[Exercise prompt] Return every line of the data below that includes the string "band".

[Data to use]
========

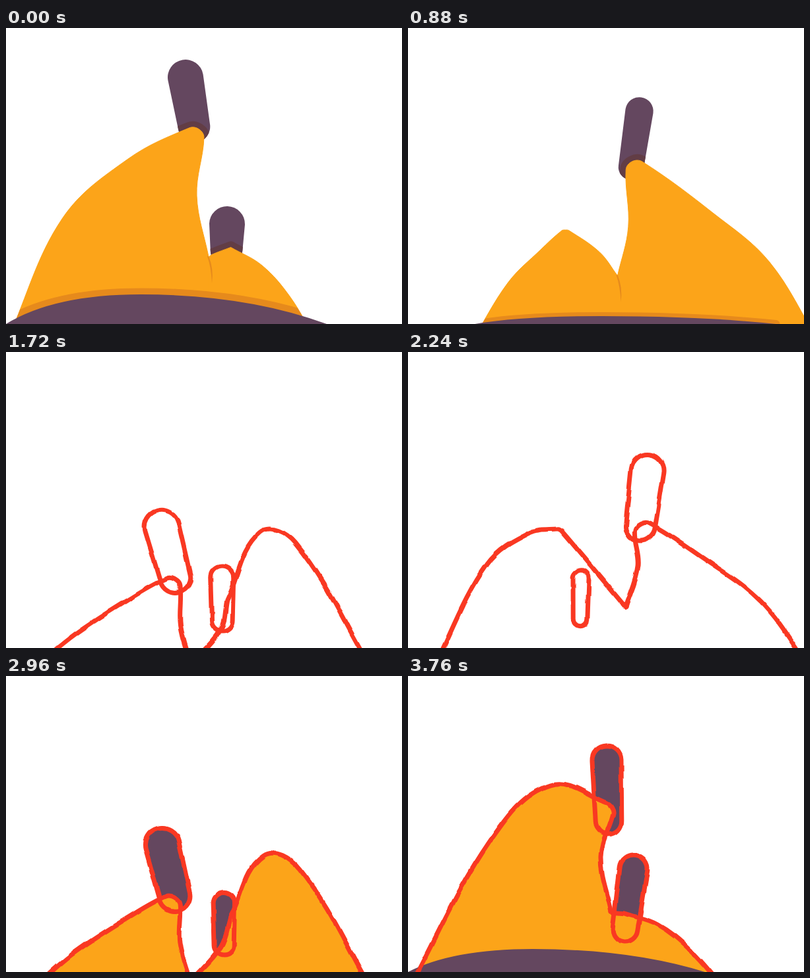
These frames come from a looping animation (600 px wide and 450 px high, 3.8 s). An HTML page:

```html
<!DOCTYPE html>
<html lang="en">
<head>
<meta charset="utf-8">
<title>Walk cycle</title>
<style>
html, body { margin: 0; width: 100%; height: 100%; overflow: hidden; background: #fff; }
svg { display: block; width: 100%; height: 100%; }
path { fill: none; stroke-linejoin: round; stroke-linecap: round; }
.shoe, .torso { fill: #64475f; }
.leg { fill: #fca419; stroke: #fca419; stroke-width: 1; }
.cuff { stroke: #623d45; stroke-width: 18; }
#band { stroke: #e68a1c; }
#crease { fill: #e68a1c; }
#ink path { stroke: #f93822; stroke-width: 7; }
</style>
</head>
<body>
<svg viewBox="0 0 600 450">
  <defs>
    <clipPath id="clipL"><path id="clipShoeL"/></clipPath>
    <clipPath id="clipR"><path id="clipShoeR"/></clipPath>
    <clipPath id="clipLegs"><path id="legsArea"/></clipPath>
    <filter id="handDrawn" filterUnits="userSpaceOnUse" x="-20" y="-20" width="640" height="490" color-interpolation-filters="sRGB">
      <feTurbulence id="noise" type="fractalNoise" baseFrequency="0.04" numOctaves="1" result="n"/>
      <feDisplacementMap in="SourceGraphic" in2="n" scale="6" xChannelSelector="R" yChannelSelector="G"/>
    </filter>
  </defs>
  <g id="paint">
    <path id="shoeL" class="shoe"/><path id="shoeR" class="shoe"/>
    <g class="shade">
      <g clip-path="url(#clipL)"><path id="cuffL" class="cuff"/></g>
      <g clip-path="url(#clipR)"><path id="cuffR" class="cuff"/></g>
    </g>
    <path id="legR" class="leg"/><path id="legL" class="leg"/>
    <g class="shade">
      <path id="crease"/>
      <g clip-path="url(#clipLegs)"><path id="band"/></g>
    </g>
    <path id="torso" class="torso"/>
  </g>
  <g id="ink" filter="url(#handDrawn)">
    <path id="inkShoeL"/><path id="inkShoeR"/><path id="inkLegL"/><path id="inkLegR"/>
  </g>
</svg>
<script>
const LOOP = 3800, STEP = 40, CYCLE = 1280, AXIS = 606, ANKLE = 17;
const $ = id => document.getElementById(id);

// leg: hip, thigh, knee, ankle centre, inner side; shoe: toe and heel centres;
// size: toe radius of each shoe; torso: left end, right end, top.
const pose = (t, crotch, legL, legR, shoeL, shoeR, size, torso) =>
  ({ t, crotch, legL, legR, shoeL, shoeR, size, torso });

const reachL = pose(0, [307,348],
  [4,470, 85,290, 185,199, 283,168, 289,255], [468,472, 430,408, 388,361, 337,350, 313,344],
  [272,75, 285,150], [335,298, 334,338], [27, 27], [0, 486, 405]);
const plantL = pose(120, [297,390],
  [0,472, 70,353, 150,272, 262,191, 277,290], [458,474, 425,436, 392,400, 343,394, 305,388],
  [256,98, 270,184], [321,370, 317,410], [22, 22], [40, 428, 425]);
const passR = pose(520, [286,478],
  [70,482, 130,442, 205,394, 255,388, 274,432], [556,480, 430,276, 374,263, 331,383, 322,424],
  [240,296, 262,374], [317,310, 316,390], [25, 20], [40, 480, 470]);
const reachR = pose(720, [314,424],
  [152,476, 172,446, 203,423, 266,428, 303,419], [592,480, 500,363, 430,268, 358,190, 345,270],
  [262,369, 276,420], [364,89, 353,176], [21, 28], [228, 520, 437]);
const swingL = pose(990, [330,388],
  [38,482, 120,323, 185,275, 222,285, 280,328], [612,484, 535,379, 440,308, 360,276, 349,325],
  [262,344, 261,406], [363,180, 352,264], [12, 25], [60, 520, 465]);
const kneeL = pose(1240, [308,358],
  [0,478, 125,250, 215,166, 294,208, 292,275], [480,476, 428,417, 378,378, 328,378, 311,359],
  [301,128, 304,221], [342,293, 329,385], [22, 21], [0, 450, 415]);

const flip = a => a.map((v, i) => i % 2 ? v : AXIS - v);
const mirror = (p, t) => pose(t, flip(p.crotch), flip(p.legR), flip(p.legL),
  flip(p.shoeR), flip(p.shoeL), [p.size[1], p.size[0]],
  [AXIS - p.torso[1], AXIS - p.torso[0], p.torso[2]]);

const poses = [
  reachL, plantL, mirror(swingL, 330), passR, mirror(kneeL, 620),
  reachR, mirror(plantL, 780), swingL, mirror(passR, 1140), kneeL
];

function slope(s0, s1, h0, h1) {
  const m = (h1 * s0 + h0 * s1) / (h0 + h1);
  const cap = 4 * Math.min(Math.abs(s0), Math.abs(s1)) + 0.2;
  return Math.max(-cap, Math.min(cap, m));
}

function poseAt(u) {
  const n = poses.length;
  let k = n - 1;
  while (poses[k].t > u) k--;
  const [a, b, c, d] = [-1, 0, 1, 2].map(o => poses[(k + o + n) % n]);
  const gap = (p, q) => (q.t - p.t + CYCLE) % CYCLE;
  const h0 = gap(a, b), h1 = gap(b, c), h2 = gap(c, d);
  const x = (u - b.t) / h1, y = 1 - x;
  const out = {};
  for (const key in b) {
    if (key === 't') continue;
    out[key] = b[key].map((v, i) => {
      const w = c[key][i], s = (w - v) / h1;
      const m0 = slope((v - a[key][i]) / h0, s, h0, h1);
      const m1 = slope(s, (d[key][i] - w) / h2, h1, h2);
      return v * (1 + 2 * x) * y * y + w * x * x * (3 - 2 * x)
        + h1 * (m0 * x * y * y - m1 * x * x * y);
    });
  }
  return out;
}

// Smooth open curve, handles scaled to each span.
function curve(pts) {
  const at = i => pts[Math.max(0, Math.min(pts.length - 1, i))];
  const dir = i => {
    const p = at(i - 1), q = at(i + 1);
    const x = q[0] - p[0], y = q[1] - p[1], len = Math.hypot(x, y) || 1;
    return [x / len, y / len];
  };
  let s = 'M' + pts[0];
  for (let i = 0; i < pts.length - 1; i++) {
    const p = at(i), q = at(i + 1), u = dir(i), v = dir(i + 1);
    const h = Math.hypot(q[0] - p[0], q[1] - p[1]) * 0.36;
    s += 'C' + [p[0] + u[0] * h, p[1] + u[1] * h, q[0] - v[0] * h, q[1] - v[1] * h, ...q];
  }
  return s;
}

// The outline wraps a circle at the ankle on its way from knee to crotch.
function legLine(a, crotch, side) {
  const [hip, thigh, knee, ankle, inner] = [0, 2, 4, 6, 8].map(i => a.slice(i, i + 2));
  const angle = (p, q) => Math.atan2(q[1] - p[1], q[0] - p[0]);
  const a1 = angle(knee, ankle), diff = angle(ankle, inner) - a1;
  const turn = Math.max(0, side * Math.atan2(Math.sin(diff), Math.cos(diff)));
  const wrap = [0, 0.5, 1].map(k => {
    const r = a1 + side * (turn * k - Math.PI / 2);
    return [ankle[0] + ANKLE * Math.cos(r), ankle[1] + ANKLE * Math.sin(r)];
  });
  return curve([hip, thigh, knee, ...wrap, inner, crotch]);
}

function shoePath([x1, y1, x2, y2], r) {
  const len = Math.hypot(x2 - x1, y2 - y1), heel = r * 0.9;
  const nx = (y1 - y2) / len, ny = (x2 - x1) / len;
  return `M${x1 + nx * r},${y1 + ny * r}A${r},${r} 0 0 1 ${x1 - nx * r},${y1 - ny * r}`
    + `L${x2 - nx * heel},${y2 - ny * heel}A${heel},${heel} 0 0 1 ${x2 + nx * heel},${y2 + ny * heel}Z`;
}

function torsoPath([l, r, top]) {
  const x = k => l + (r - l) * k;
  return `M${l},450Q${x(0.15)},${top} ${x(0.42)},${top}Q${x(0.75)},${top} ${r},450`;
}

const set = (id, d) => $(id).setAttribute('d', d);
const show = (el, on) => { el.style.display = on ? '' : 'none'; };

function draw(time) {
  const t = Math.floor(time % LOOP / STEP) * STEP;
  const mode = t < 1280 ? 'shaded' : t < 2520 ? 'sketch' : 'flat';
  const u = mode === 'shaded' ? t : mode === 'sketch' ? (t - 1280) / 1240 * CYCLE : t - 2520;
  const p = poseAt(u);

  show($('paint'), mode !== 'sketch');
  show($('ink'), mode !== 'shaded');
  document.querySelectorAll('.shade').forEach(g => show(g, mode === 'shaded'));
  $('noise').setAttribute('seed', t / STEP);

  const [x, y] = p.crotch;
  let area = '';
  ['L', 'R'].forEach((side, i) => {
    const leg = p['leg' + side];
    const line = legLine(leg, p.crotch, i ? -1 : 1);
    const body = `${line}L${x},520L${leg[0]},520Z`;
    const shoe = shoePath(p['shoe' + side], p.size[i]);
    set('leg' + side, body);
    set('cuff' + side, line);
    set('inkLeg' + side, line);
    for (const id of ['shoe', 'clipShoe', 'inkShoe']) set(id + side, shoe);
    area += body;
  });
  set('legsArea', area);

  const edge = torsoPath(p.torso);
  set('torso', edge + 'Z');
  set('band', edge);
  $('band').setAttribute('stroke-width', Math.max(0, Math.min(19, 450 - p.torso[2])));
  set('crease', `M${x - 2},${y - 1}Q${x + 4},${y + 16} ${x + 5},${y + 40}Q${x + 8},${y + 18} ${x},${y - 1}Z`);
}

const start = performance.now();
function tick() {
  draw(performance.now() - start);
  requestAnimationFrame(tick);
}
tick();
</script>
</body>
</html>
```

========

[Result]
#band { stroke: #e68a1c; }
      <g clip-path="url(#clipLegs)"><path id="band"/></g>
  set('band', edge);
  $('band').setAttribute('stroke-width', Math.max(0, Math.min(19, 450 - p.torso[2])));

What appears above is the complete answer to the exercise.